[Prompt]
Of the entries below, copy only those lines that contain the word "none".

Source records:
[Start of Attachment]

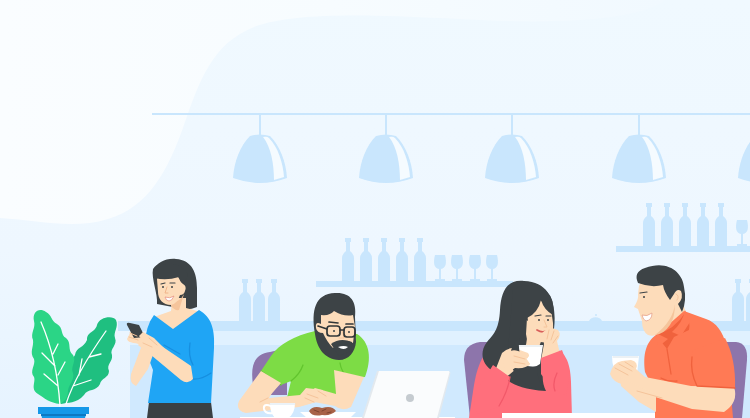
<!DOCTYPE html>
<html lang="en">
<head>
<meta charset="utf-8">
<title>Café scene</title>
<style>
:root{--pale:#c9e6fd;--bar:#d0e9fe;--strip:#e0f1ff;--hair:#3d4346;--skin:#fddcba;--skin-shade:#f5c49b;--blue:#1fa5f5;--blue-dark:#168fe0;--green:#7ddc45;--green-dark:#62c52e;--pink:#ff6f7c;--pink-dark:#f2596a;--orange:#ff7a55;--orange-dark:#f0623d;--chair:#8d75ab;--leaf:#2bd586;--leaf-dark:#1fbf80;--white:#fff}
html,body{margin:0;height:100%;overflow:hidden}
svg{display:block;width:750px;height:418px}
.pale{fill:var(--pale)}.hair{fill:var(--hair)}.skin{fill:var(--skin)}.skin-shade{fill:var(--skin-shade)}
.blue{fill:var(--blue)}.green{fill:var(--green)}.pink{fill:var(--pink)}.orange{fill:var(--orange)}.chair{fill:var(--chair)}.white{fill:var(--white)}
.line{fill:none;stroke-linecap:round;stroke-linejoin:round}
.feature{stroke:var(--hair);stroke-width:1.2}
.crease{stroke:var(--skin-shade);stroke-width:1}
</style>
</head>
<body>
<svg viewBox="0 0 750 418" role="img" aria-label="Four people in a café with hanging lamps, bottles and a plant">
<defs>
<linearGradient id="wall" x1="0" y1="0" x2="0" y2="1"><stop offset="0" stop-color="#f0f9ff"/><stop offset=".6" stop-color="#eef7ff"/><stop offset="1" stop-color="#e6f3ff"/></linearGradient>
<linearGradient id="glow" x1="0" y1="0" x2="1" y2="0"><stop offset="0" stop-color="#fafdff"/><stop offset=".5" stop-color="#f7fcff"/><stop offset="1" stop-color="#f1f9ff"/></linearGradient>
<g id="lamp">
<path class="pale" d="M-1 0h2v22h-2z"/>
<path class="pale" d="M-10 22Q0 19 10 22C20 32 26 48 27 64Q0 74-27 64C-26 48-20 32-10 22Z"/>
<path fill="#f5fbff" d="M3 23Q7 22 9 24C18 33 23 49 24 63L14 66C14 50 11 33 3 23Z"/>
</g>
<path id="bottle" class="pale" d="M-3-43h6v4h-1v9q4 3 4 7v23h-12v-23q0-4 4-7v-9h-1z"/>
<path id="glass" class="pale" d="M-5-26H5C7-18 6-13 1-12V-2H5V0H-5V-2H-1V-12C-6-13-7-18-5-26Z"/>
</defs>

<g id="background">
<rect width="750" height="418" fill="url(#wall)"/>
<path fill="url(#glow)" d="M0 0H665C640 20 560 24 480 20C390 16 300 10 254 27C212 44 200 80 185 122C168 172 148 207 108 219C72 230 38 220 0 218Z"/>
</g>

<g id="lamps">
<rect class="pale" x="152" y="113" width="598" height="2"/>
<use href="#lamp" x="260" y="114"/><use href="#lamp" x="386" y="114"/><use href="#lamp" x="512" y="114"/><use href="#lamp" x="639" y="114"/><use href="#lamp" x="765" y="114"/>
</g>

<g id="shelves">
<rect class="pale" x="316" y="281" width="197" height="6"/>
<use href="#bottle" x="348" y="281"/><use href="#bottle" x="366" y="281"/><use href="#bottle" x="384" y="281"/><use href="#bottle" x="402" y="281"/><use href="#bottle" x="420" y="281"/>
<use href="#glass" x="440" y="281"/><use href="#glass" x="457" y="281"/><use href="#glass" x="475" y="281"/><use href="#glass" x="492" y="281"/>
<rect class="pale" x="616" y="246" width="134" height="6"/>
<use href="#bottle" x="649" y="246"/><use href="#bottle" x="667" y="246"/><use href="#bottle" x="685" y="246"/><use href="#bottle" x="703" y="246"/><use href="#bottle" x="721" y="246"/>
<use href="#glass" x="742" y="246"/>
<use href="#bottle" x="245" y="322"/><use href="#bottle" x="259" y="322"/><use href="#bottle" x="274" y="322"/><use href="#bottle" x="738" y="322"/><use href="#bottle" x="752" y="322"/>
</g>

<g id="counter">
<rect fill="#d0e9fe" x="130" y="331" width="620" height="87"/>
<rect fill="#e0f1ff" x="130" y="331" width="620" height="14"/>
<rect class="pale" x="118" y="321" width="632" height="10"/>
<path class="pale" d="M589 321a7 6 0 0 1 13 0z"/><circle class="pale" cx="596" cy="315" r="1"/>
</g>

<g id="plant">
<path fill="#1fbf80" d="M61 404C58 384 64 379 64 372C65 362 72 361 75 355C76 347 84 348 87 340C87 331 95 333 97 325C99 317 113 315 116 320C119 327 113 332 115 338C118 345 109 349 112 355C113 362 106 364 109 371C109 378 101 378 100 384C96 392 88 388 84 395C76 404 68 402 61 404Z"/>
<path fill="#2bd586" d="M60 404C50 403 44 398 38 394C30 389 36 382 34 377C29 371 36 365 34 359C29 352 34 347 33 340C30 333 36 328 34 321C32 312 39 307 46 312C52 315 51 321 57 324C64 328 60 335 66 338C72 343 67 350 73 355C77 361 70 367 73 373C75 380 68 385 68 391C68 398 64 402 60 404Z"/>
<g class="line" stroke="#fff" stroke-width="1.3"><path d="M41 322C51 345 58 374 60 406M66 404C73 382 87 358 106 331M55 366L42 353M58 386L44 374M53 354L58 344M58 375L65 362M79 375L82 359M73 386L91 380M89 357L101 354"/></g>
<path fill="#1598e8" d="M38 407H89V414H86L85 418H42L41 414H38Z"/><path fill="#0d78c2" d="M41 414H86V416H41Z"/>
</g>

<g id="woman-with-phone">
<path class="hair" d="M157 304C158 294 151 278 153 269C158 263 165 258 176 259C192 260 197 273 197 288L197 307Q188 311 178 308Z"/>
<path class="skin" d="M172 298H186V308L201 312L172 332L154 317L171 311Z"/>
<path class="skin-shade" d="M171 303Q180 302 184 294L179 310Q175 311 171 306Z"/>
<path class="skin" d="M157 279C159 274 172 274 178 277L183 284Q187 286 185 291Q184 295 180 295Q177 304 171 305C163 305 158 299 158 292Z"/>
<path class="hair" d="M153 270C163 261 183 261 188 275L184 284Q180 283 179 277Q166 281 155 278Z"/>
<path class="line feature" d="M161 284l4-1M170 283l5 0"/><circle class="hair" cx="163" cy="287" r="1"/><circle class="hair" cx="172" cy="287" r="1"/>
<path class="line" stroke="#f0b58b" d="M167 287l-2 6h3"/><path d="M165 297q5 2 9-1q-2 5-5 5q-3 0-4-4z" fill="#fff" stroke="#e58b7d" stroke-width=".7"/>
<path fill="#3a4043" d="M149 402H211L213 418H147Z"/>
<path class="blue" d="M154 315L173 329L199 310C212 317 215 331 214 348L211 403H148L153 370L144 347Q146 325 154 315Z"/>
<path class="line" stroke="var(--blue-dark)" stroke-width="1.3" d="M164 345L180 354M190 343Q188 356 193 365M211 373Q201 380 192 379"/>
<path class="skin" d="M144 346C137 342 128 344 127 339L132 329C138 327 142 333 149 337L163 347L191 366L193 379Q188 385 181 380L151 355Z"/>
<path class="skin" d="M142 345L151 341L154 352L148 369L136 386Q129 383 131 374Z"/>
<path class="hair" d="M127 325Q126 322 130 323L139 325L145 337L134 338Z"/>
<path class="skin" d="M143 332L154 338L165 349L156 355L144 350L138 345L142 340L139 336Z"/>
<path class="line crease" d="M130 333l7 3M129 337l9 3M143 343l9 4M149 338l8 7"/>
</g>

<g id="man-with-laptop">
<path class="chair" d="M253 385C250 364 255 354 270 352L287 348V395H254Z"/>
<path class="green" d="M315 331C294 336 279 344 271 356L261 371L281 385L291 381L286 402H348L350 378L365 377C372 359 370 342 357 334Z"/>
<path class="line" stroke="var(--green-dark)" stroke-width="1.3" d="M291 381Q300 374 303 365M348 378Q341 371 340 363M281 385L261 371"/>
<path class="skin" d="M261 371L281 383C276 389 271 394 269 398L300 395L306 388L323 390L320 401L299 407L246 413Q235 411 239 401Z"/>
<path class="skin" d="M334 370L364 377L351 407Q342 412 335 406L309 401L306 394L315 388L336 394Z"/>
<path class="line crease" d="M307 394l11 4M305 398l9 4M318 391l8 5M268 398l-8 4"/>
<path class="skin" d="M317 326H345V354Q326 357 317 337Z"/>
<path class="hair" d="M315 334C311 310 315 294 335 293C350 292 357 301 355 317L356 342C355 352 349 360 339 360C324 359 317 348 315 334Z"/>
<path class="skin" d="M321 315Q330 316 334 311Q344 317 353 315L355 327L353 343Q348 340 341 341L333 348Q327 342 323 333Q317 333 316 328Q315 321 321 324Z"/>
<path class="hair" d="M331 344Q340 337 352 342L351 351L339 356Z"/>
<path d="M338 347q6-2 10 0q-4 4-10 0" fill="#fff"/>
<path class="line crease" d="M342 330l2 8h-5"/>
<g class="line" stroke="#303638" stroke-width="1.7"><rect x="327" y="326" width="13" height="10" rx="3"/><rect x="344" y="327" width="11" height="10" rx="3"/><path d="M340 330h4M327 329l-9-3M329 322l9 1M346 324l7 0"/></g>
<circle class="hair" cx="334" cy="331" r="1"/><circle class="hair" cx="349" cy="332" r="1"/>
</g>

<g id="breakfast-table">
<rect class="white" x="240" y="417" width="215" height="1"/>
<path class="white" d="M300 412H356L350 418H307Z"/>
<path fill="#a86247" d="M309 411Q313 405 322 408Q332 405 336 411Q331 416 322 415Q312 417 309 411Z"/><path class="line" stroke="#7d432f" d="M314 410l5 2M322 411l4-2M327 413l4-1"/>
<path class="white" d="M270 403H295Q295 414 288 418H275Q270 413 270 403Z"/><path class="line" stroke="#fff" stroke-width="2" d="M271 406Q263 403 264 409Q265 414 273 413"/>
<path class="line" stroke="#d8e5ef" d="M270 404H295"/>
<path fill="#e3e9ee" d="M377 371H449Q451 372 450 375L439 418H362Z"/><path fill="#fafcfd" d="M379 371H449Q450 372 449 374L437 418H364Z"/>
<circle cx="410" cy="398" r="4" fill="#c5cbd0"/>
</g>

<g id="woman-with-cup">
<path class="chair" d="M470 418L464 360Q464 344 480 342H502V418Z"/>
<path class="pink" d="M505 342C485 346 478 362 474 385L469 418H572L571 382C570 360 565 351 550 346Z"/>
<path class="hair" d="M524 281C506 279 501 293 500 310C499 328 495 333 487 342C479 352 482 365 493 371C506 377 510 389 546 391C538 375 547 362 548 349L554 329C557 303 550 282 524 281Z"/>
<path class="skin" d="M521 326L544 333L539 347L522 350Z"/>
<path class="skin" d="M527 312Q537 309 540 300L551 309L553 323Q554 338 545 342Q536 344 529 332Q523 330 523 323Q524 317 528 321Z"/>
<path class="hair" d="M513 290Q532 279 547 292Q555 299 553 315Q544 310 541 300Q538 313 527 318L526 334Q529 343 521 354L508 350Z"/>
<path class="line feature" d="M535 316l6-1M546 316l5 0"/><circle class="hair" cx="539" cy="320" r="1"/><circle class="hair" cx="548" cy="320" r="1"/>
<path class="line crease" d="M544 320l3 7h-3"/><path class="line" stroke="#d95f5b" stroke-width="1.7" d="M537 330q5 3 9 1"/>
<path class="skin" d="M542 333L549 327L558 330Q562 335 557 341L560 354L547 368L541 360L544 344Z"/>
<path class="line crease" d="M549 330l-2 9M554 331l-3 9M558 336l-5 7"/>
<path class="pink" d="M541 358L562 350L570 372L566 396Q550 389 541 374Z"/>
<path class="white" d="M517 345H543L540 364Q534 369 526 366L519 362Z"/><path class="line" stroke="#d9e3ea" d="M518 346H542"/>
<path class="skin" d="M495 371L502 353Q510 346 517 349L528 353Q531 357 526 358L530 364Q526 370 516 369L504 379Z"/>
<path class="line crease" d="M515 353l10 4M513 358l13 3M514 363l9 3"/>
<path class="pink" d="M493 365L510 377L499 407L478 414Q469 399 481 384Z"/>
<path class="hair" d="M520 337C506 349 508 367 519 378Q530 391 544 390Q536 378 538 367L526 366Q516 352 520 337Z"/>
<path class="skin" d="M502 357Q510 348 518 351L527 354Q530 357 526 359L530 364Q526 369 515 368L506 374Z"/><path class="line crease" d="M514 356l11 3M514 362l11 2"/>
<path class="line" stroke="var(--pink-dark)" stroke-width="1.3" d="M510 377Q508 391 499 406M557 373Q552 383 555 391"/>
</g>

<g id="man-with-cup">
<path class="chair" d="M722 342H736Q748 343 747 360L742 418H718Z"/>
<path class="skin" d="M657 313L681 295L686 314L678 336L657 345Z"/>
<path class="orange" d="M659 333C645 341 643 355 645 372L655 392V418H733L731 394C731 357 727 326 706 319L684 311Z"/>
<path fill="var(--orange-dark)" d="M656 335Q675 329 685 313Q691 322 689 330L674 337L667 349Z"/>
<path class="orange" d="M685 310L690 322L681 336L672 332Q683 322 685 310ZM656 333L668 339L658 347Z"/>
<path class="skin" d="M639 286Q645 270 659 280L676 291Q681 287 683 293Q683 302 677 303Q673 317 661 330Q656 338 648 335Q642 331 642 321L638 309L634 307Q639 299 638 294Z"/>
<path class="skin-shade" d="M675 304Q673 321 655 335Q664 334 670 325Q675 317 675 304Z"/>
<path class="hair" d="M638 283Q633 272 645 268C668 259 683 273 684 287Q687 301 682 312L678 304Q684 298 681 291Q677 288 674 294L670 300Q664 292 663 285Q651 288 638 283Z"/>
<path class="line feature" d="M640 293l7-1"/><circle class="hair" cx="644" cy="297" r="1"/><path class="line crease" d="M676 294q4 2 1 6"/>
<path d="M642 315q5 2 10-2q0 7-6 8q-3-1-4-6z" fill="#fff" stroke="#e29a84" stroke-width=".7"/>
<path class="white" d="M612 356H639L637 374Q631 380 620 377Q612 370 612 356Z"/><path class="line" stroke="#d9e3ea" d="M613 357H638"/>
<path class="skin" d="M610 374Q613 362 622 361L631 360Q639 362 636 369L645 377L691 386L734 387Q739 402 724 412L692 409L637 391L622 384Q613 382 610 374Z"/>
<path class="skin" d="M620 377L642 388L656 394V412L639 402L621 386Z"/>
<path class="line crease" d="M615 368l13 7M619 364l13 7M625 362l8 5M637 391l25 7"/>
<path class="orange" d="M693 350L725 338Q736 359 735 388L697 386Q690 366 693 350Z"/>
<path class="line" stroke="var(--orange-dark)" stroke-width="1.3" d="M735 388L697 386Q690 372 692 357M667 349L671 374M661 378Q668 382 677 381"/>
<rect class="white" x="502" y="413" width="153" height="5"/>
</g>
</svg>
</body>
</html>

[End of Attachment]
[Start of Attachment]

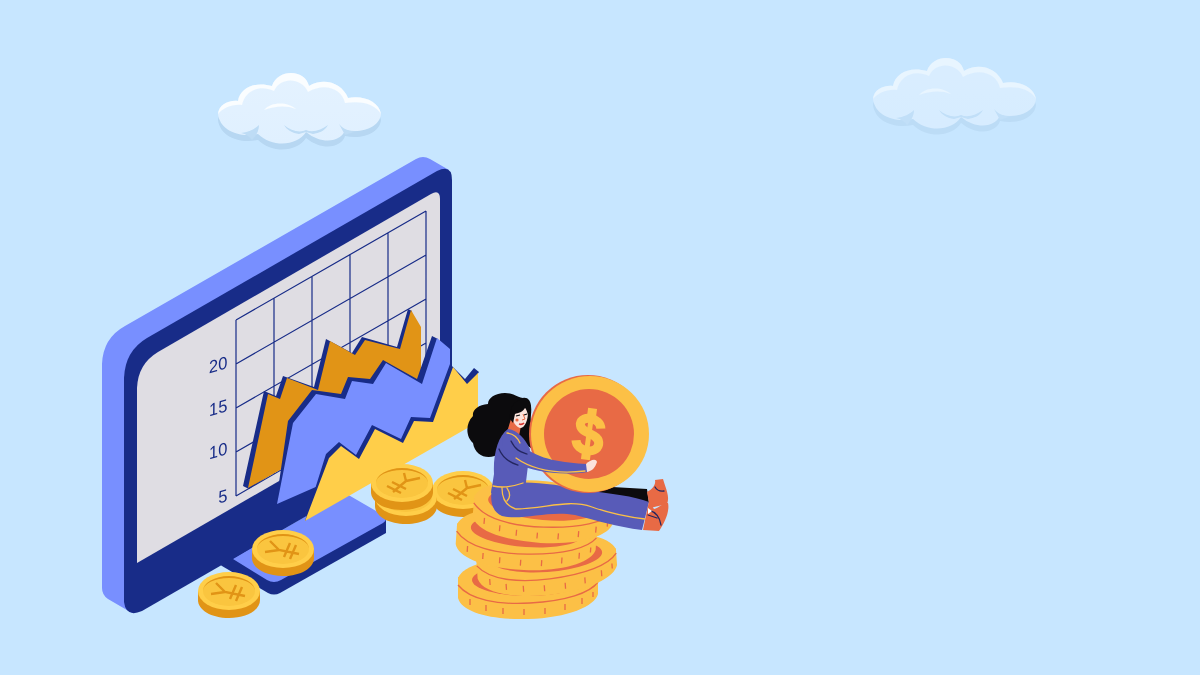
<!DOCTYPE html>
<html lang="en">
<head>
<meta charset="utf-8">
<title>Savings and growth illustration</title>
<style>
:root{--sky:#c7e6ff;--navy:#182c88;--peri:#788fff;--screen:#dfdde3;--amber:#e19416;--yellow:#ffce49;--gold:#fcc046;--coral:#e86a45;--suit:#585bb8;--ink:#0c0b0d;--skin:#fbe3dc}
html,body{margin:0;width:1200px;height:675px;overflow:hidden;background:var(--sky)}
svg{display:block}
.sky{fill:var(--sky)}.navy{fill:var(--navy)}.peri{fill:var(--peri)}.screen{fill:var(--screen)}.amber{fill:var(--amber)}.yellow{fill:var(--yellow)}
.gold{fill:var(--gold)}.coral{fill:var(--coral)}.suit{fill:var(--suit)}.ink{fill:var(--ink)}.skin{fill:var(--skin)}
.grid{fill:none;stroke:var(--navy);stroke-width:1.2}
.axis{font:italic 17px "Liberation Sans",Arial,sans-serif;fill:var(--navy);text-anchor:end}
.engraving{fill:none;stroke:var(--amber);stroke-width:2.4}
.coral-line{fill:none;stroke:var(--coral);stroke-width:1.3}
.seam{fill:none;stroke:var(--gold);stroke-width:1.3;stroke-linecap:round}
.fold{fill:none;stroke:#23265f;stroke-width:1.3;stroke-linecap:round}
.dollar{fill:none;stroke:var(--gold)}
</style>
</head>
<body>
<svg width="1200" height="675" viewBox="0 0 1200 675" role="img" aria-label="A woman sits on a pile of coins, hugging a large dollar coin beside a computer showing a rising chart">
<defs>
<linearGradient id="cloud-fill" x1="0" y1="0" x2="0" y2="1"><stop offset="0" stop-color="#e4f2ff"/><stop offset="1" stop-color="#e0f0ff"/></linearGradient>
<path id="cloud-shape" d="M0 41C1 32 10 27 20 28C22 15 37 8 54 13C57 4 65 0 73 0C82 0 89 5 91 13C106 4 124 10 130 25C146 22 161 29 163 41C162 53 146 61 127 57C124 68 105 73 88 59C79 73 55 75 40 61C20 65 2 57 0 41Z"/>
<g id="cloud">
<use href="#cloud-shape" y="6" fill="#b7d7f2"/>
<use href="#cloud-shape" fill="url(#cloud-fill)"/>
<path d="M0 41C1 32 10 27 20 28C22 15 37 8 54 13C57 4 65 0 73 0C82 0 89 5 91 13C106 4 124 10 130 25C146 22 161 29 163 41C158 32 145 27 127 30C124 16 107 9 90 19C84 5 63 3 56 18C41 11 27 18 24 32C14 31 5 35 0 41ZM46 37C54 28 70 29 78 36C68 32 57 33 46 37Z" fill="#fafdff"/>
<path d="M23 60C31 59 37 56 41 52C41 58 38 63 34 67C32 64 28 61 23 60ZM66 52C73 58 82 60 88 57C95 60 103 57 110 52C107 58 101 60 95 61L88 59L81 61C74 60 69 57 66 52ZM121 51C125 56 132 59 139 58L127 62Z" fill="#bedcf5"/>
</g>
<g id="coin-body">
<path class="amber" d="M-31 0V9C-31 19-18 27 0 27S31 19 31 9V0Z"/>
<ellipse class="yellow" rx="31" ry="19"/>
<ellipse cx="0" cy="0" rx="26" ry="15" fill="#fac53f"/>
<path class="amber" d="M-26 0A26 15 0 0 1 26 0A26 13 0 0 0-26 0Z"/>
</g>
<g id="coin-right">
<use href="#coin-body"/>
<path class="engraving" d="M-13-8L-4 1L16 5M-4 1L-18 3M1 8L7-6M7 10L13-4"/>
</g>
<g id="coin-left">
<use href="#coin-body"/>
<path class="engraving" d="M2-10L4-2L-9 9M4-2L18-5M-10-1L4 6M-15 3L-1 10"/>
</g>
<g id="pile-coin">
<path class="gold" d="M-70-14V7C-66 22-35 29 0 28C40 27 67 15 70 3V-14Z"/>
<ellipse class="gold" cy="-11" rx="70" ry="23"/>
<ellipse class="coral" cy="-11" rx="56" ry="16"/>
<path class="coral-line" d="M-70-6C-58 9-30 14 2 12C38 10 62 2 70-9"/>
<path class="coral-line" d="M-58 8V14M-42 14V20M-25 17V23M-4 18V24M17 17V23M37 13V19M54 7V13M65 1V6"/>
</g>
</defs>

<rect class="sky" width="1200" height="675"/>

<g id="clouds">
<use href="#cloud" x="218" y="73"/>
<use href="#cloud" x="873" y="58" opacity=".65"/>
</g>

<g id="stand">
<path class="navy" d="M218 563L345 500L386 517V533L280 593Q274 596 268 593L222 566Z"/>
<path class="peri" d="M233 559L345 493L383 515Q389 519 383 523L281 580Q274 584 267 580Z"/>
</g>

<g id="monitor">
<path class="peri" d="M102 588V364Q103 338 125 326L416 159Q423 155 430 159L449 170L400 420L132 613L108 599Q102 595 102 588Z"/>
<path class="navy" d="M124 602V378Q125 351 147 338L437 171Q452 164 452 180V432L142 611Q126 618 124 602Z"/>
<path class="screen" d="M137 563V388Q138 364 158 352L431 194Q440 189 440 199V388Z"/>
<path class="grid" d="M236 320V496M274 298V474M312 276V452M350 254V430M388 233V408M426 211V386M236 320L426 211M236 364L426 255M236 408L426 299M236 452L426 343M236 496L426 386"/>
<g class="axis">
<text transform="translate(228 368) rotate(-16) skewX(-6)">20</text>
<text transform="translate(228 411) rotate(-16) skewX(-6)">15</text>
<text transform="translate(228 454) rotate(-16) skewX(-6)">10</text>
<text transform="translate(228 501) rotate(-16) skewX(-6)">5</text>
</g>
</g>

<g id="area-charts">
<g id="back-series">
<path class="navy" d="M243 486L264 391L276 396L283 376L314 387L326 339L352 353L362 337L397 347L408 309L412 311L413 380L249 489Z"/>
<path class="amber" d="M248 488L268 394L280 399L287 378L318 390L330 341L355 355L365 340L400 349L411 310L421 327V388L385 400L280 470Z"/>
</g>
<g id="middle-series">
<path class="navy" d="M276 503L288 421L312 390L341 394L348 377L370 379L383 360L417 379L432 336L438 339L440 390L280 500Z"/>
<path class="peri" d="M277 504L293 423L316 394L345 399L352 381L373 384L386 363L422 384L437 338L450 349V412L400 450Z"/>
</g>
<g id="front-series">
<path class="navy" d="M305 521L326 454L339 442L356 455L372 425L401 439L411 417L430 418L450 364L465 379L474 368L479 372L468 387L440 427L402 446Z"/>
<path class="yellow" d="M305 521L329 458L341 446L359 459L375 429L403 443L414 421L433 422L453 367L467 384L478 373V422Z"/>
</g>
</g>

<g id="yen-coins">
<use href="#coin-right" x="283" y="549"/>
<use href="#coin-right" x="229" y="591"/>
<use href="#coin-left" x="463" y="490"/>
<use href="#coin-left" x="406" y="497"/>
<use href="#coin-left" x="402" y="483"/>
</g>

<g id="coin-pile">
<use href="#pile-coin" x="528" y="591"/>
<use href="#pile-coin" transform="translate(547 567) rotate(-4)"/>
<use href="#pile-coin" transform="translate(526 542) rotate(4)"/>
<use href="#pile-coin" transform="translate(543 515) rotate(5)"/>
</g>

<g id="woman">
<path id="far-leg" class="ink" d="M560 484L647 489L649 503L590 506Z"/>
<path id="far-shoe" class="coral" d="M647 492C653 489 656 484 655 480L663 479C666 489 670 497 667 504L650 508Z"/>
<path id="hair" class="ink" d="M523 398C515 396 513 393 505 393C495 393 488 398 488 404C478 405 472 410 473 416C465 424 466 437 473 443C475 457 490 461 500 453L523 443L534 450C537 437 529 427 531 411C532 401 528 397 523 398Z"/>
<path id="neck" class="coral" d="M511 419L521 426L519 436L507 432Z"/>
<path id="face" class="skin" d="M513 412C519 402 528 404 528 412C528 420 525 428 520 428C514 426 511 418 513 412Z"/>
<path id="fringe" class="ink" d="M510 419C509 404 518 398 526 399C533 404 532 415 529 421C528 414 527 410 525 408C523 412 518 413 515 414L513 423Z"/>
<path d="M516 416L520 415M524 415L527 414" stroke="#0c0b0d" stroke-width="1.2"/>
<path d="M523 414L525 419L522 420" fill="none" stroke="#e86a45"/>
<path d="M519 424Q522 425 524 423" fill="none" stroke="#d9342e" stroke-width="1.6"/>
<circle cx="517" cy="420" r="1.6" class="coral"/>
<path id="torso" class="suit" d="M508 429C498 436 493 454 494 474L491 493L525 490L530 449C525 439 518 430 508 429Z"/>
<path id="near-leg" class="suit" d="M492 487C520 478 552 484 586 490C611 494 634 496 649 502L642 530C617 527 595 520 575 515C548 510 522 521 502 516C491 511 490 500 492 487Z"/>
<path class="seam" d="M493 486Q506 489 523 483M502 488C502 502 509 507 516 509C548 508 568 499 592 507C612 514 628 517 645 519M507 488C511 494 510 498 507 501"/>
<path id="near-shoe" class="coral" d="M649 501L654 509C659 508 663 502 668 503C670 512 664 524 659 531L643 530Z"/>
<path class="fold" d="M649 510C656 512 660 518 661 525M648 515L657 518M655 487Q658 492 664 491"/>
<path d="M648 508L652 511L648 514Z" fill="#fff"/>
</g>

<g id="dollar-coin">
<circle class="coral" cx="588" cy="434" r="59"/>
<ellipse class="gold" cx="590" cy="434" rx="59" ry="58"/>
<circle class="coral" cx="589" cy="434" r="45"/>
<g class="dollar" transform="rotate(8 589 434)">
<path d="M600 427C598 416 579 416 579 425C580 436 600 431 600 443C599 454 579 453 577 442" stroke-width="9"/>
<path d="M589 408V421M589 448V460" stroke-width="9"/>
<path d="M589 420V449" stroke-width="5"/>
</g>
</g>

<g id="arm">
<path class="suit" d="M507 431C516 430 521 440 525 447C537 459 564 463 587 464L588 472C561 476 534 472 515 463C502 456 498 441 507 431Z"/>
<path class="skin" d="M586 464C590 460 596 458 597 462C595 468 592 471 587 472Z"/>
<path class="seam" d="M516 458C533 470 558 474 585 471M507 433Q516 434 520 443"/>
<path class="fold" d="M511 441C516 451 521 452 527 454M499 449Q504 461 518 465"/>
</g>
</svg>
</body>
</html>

[End of Attachment]

[Your response]
.line{fill:none;stroke-linecap:round;stroke-linejoin:round}
.grid{fill:none;stroke:var(--navy);stroke-width:1.2}
.engraving{fill:none;stroke:var(--amber);stroke-width:2.4}
.coral-line{fill:none;stroke:var(--coral);stroke-width:1.3}
.seam{fill:none;stroke:var(--gold);stroke-width:1.3;stroke-linecap:round}
.fold{fill:none;stroke:#23265f;stroke-width:1.3;stroke-linecap:round}
.dollar{fill:none;stroke:var(--gold)}
<path d="M523 414L525 419L522 420" fill="none" stroke="#e86a45"/>
<path d="M519 424Q522 425 524 423" fill="none" stroke="#d9342e" stroke-width="1.6"/>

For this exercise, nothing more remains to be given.